Investors will get a little time to catch their breath after Friday's record-breaking Alibaba trading debut, but not too long.» Read More
Investors looking for Black Swans in the stock market may be able to find them in the latest offering from the Chicago Board Options Exchange.
New drilling techniques may open up "vast fields of previously out-of-reach oil" in the United States—and cut our dependence on foreign oil in half within a decade.
Ed Morse, the head of commodities research at Credit Suisse, predicts that oil imports could be cut by 60 percent—driven by the kind of news announced today—including the discover of additional supplies and improved extraction techniques.
Of course, new technologies aren't entirely without controversy:
Fears of a massive wave of municipal bond defaults have given rise to a new question: how can investors profit if a nightmare meltdown scenario becomes reality?
Today on Capitol Hill, big oil will be front and center once more when the Energy and Power Subcommittee holds a hearing to examine the effects of the Middle East events on U.S. Energy Policy.
Former U.S. Shell Oil President John Hofmeister is one of the witnesses testifying, and after speaking with John about his testimony, I can guarantee you that it will be a spirited exchange with lawmakers.
With all the buzz around black gold, I decided to speak with Thomas Pyle, president of the Houston-based not-for-profit energy think tank, The Institute for Energy Research (IER). The organization does research and analysis on government energy market regulations.
The IER has been described by Rush Limbaugh as "the energy equivalent of the Heritage Foundation," the well-known conservative think tank based out of Washington, DC. In IER's opinion, free markets provide the most efficient and effective solutions to meeting the global energy and environmental challenges facing society.

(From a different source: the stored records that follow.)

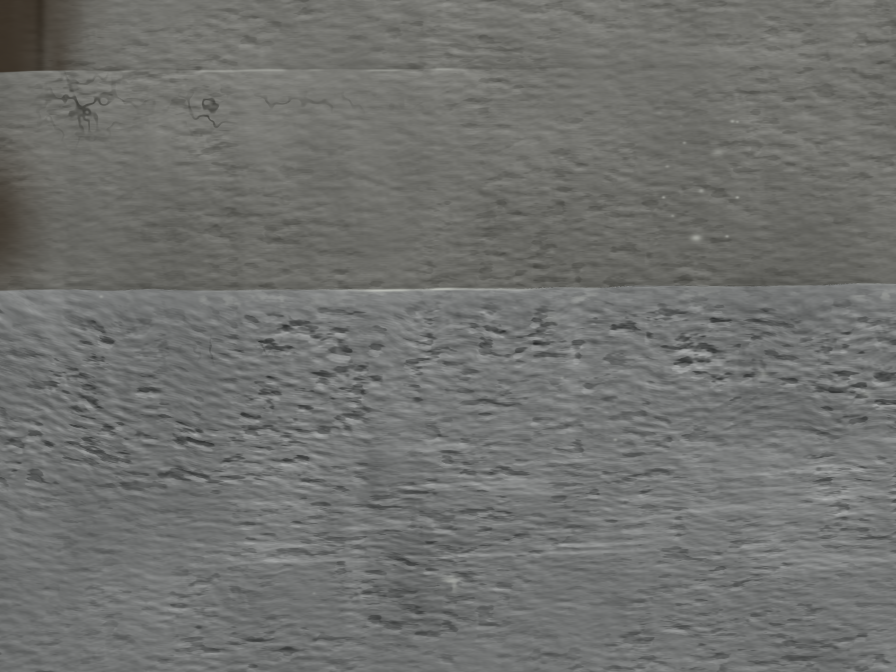
This texture is drawn by a WebGL 2 fragment shader. Its source:

```glsl
#version 300 es
precision highp float;
// Worn grey concrete steps: three bands, pale nosings, rough grain, cracks and chips.

#define GRAIN_SCALE vec2(44.0, 132.0)
#define FINE_GRAIN 0.11
#define ROUGH_GRAIN 0.22
#define GROOVE_DEPTH 0.17
#define MOTTLE 0.085
#define CHIP_COUNT 16
#define WARM_GREY vec3(0.432, 0.432, 0.414)
#define COOL_GREY vec3(0.443, 0.450, 0.448)
#define BROWN vec3(0.21, 0.175, 0.135)
#define CHALK vec3(0.74, 0.75, 0.72)

uniform vec2 u_resolution;
out vec4 fragColor;

float hash(vec2 p) {
    return fract(sin(dot(p, vec2(127.1, 311.7))) * 43758.5);
}

float noise(vec2 p) {
    vec2 cell = floor(p), f = fract(p);
    f = f * f * (3.0 - 2.0 * f);
    float low = mix(hash(cell), hash(cell + vec2(1, 0)), f.x);
    float high = mix(hash(cell + vec2(0, 1)), hash(cell + vec2(1, 1)), f.x);
    return mix(low, high, f.y);
}

float fbm(vec2 p) {
    float sum = 0.0, amp = 0.57;
    for (int i = 0; i < 3; i++) {
        sum += amp * noise(p);
        p = p * 2.03 + 17.3;
        amp *= 0.5;
    }
    return sum;
}

// Soft line, soft elliptical spot and soft-ended range.
float bell(float x, float width) {
    x /= width;
    return exp(-x * x);
}

float spot(vec2 p, vec2 center, vec2 radius) {
    vec2 d = (p - center) / radius;
    return exp(-dot(d, d));
}

float span(float x, float a, float b, float soft) {
    return smoothstep(a - soft, a + soft, x) * (1.0 - smoothstep(b - soft, b + soft, x));
}

// Small chips scattered inside a box.
float chips(vec2 p, vec2 corner, vec2 size, float seed) {
    float sum = 0.0;
    for (int i = 0; i < CHIP_COUNT; i++) {
        vec2 id = vec2(float(i), seed);
        vec2 center = corner + size * vec2(hash(id), hash(id + 31.7));
        float r = mix(0.002, 0.006, pow(hash(id + 7.1), 3.0));
        sum += spot(p, center, vec2(r * 1.4, r)) * hash(id + 3.3);
    }
    return sum;
}

void main() {
    vec2 p = gl_FragCoord.xy / u_resolution * vec2(4.0 / 3.0, 1.0);
    float aa = 1.0 / u_resolution.y;

    // Step edges: positive drops lie below each edge
    float wobble = 0.003 * (noise(vec2(p.x * 18.0, 4.0)) - 0.5);
    float topDrop = 0.893 + 0.012 * p.x * (1.0 - 0.6 * p.x) + wobble - p.y;
    float lowDrop = 0.568 + 0.006 * p.x * p.x + wobble - p.y;
    float belowTop = smoothstep(-aa, aa, topDrop);
    float front = smoothstep(-aa, aa, lowDrop);
    float middle = belowTop - front;

    // Base tone and broad unevenness
    vec3 color = mix(WARM_GREY, COOL_GREY, front);
    color += 0.02 * (1.0 - belowTop) * span(p.x, 0.15, 1.4, 0.1);
    color += MOTTLE * (fbm(p * vec2(5.0, 9.0) + 3.0) - 0.5);
    color += 0.04 * (fbm(vec2(p.x * 26.0, p.y * 4.0)) - 0.5);
    color -= 0.02 * middle * smoothstep(0.13, 0.3, topDrop);
    color += 0.03 * spot(p, vec2(0.5, 0.84), vec2(0.4, 0.06)) * belowTop;

    // Brushed relief, slanted high on the front face
    float patches = smoothstep(0.3, 0.65, fbm(p * vec2(7.0, 9.0) + 12.0));
    patches = max(patches, spot(p, vec2(0.75, 0.5), vec2(0.28, 0.05)));
    float rough = front * smoothstep(0.01, 0.05, lowDrop) * mix(0.4, 1.0, smoothstep(0.15, 0.42, p.y));
    float slant = 0.13 * (1.0 - exp(-2.2 * p.x)) * front * smoothstep(0.0, 0.4, p.y);
    float warp = mix(0.003, 0.012, rough) * noise(p * 16.0);
    vec2 grain = vec2(p.x, p.y + slant + warp) * GRAIN_SCALE;
    float relief = fbm(grain + vec2(0.2, 0.7)) - fbm(grain);
    color += relief * mix(FINE_GRAIN, ROUGH_GRAIN, rough) * mix(0.75, 1.15, patches);
    vec2 cut = grain * vec2(0.85, 0.8) + 41.0;
    float groove = smoothstep(0.58, 0.74, fbm(cut)) - 0.55 * smoothstep(0.58, 0.74, fbm(cut + vec2(0.1, 0.9)));
    color -= GROOVE_DEPTH * groove * mix(0.35, 1.0, patches) * mix(0.35, 1.0, rough);

    // Pale streaks and stains on the front face
    float streak = fbm(vec2(p.x * 5.0, (p.y - 0.05 * p.x) * 70.0));
    color += front * 0.09 * smoothstep(0.55, 0.8, streak) * span(p.y, 0.12, 0.36, 0.06) * smoothstep(0.1, 0.6, p.x);
    float streakY = p.y - 0.164 - 0.03 * (p.x - 0.4);
    color += 0.12 * bell(streakY, 0.003) * span(p.x, 0.38, 1.3, 0.06) * noise(vec2(p.x * 14.0, 8.0));
    color -= 0.06 * spot(p, vec2(0.555, 0.3), vec2(0.018, 0.055));
    color += 0.03 * spot(p, vec2(0.525, 0.14), vec2(0.025, 0.15));
    color -= 0.03 * spot(p, vec2(0.62, 0.13), vec2(0.06, 0.16));
    color += 0.04 * spot(p, vec2(0.855, 0.46), vec2(0.02, 0.08));
    color -= 0.04 * spot(p, vec2(1.18, 0.385), vec2(0.2, 0.035));
    color += 0.035 * spot(p, vec2(1.05, 0.32), vec2(0.18, 0.035));

    // Worn nosings with chalky highlights
    color += 0.045 * belowTop * bell(topDrop, 0.03) * span(p.x, 0.0, 0.8, 0.1) + 0.045 * front * bell(lowDrop, 0.026);
    color -= 0.04 * (1.0 - front) * bell(lowDrop, 0.01) + 0.04 * (1.0 - belowTop) * bell(topDrop, 0.01);
    float wear = smoothstep(0.35, 0.75, noise(vec2(p.x * 32.0, 9.0)));
    float shine = bell(lowDrop - 0.001, 0.002) * (0.75 * span(p.x, 0.5, 0.8, 0.04) * mix(0.6, 1.0, wear) + 0.15 * wear);
    shine += bell(topDrop - 0.001, 0.002) * 0.4 * wear * span(p.x, 0.1, 0.8, 0.1);
    float flakes = smoothstep(0.48, 0.7, fbm(p * vec2(50.0, 90.0))) * bell(lowDrop - 0.016, 0.009);
    shine += flakes * (0.3 * wear + 0.5 * spot(p, vec2(0.57, 0.55), vec2(0.06, 0.04)));

    // Chips, scuffs and cracks
    shine += chips(p, vec2(0.96, 0.63), vec2(0.14, 0.21), 2.0) + 0.5 * chips(p, vec2(0), vec2(1.33, 1), 5.0);
    shine += 0.7 * spot(p, vec2(0.67, 0.131), vec2(0.014, 0.011)) * smoothstep(0.2, 0.7, noise(p * 130.0));
    shine += 0.7 * spot(p, vec2(1.036, 0.646), vec2(0.008, 0.005)) + 0.2 * spot(p, vec2(0.82, 0.525), vec2(0.012, 0.01));
    color = mix(color, CHALK, clamp(shine, 0.0, 1.0));
    float crack = 1.0 - smoothstep(0.01, 0.06, abs(fbm(p * 30.0 + 5.0) - 0.5));
    float zone = spot(p, vec2(0.125, 0.845), vec2(0.05, 0.04)) + spot(p, vec2(0.312, 0.83), vec2(0.025, 0.035));
    zone += 0.45 * spot(p, vec2(0.4, 0.848), vec2(0.18, 0.012)) + 0.6 * spot(p, vec2(0.35, 0.48), vec2(0.07, 0.016));
    color -= 0.16 * crack * min(zone, 1.0) * belowTop;

    // Brown shadow at the left
    float corner = (1.0 - belowTop) * (1.0 - smoothstep(0.0, 0.18, p.x + 0.05 * (noise(p * vec2(45.0, 9.0)) - 0.5)));
    color = mix(color, BROWN, 0.9 * corner);
    color -= 0.06 * (1.0 - belowTop) * bell(p.x - 0.06, 0.008);
    color = mix(color, BROWN, 0.75 * middle * spot(p, vec2(-0.01, 0.67), vec2(0.06, 0.1)));
    fragColor = vec4(clamp(color, 0.0, 1.0), 1.0);
}
```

The Chinese currently hold about half a trillion dollars in US agency debt.
Perhaps more than half a trillion—no one knows for sure, because current U.S. Treasury statistics do not include purchases the Chinese make from offshore affiliates.
There is an interesting fact that many may not know, there are more rigs in the Gulf of Mexico now than there were before the Deep Water Horizon accident.
At the date of the explosion there were 115 rigs in the Gulf. This includes all three types of offshore rigs: Jack Ups, Semi-submersibles and Drill Ships. Out of the 115 rigs, 68 were working and 47 were not.
Fast forward to February 3, 2011, there are 125 rigs in the Gulf. Thirty-four are working and 91 are not. What's interesting with the research is we have seen an increase of two drill ships.
At the time of the explosion, there were nine drill ships, eight were working, one was not. Now there are 11 drill ships in the Gulf. Three working, eight are not.
Now mind you the number of rigs not working has increased, but these rig workers are still being employed. Sources tell me companies are confident they will be able to drill in the Gulf in the near future so they still have their employees on the payroll.
I decided to speak with Moody's Analytics Economist Chris Lafakis. Lafakis is no ordinary economist. He specializes in energy and has been following these trends. I asked him to break down what he is seeing both on the oil, natural gas and alternative energy front.
He also gave me his estimate of how many people are really working in off-shore drilling in the US: not more than 12,500.
After congressional testimony yesterday before the House Oversight Committee, we ended the day pretty much where we began it.
John McDermott has a handy wrap up of events in the Financial Times Alphaville .
Here are his summaries of key testimony:
More ECB intervention on Portuguese bonds. [Financial Times]
Bank of England holds rates unchanged despite inflationary pressures. [CNBC via Reuters]
Credit Suisse lowers profit forecast —blames new regulations. [DealBook]
Google & Facebook flirt with Twitter takeover. [CNBC via Reuters]
"In praise of Ben Bernanke." (Calculated Risk - Hat Tip: Abnormal Returns)
Married New York congressman emails shirtless photo to woman —then resigns from office. [New York Times]
Someone sent along a link to FIRE Watch—a blog critical of what it views as the dominance of the finance, insurance and real estate businesses over our society.
I'm very sympathetic with this view, by the way. But FIRE Watch makes a crucial mistake that undermines the strength of its argument.
CNBC's Patti Domm and Jeff Cox discuss the jobs report and the current dilemma of long-term unemployment.
CNBC's Patti Domm and Jeff Cox discuss the recent GDP numbers and what factors have been affecting it.
Investors give and investors take away, and nowhere has that been more true lately than in value stocks.
Even after the Dow and the S&P 500 closed at new all-time highs, closely followed contrarian Marc Faber keeps sounding the alarm.
Eugene Fama, the University of Chicago investing researcher, once again warned investors against the lure of active management.
Fares Noujaim, an executive vice chairman at Bank of America has left the company abruptly.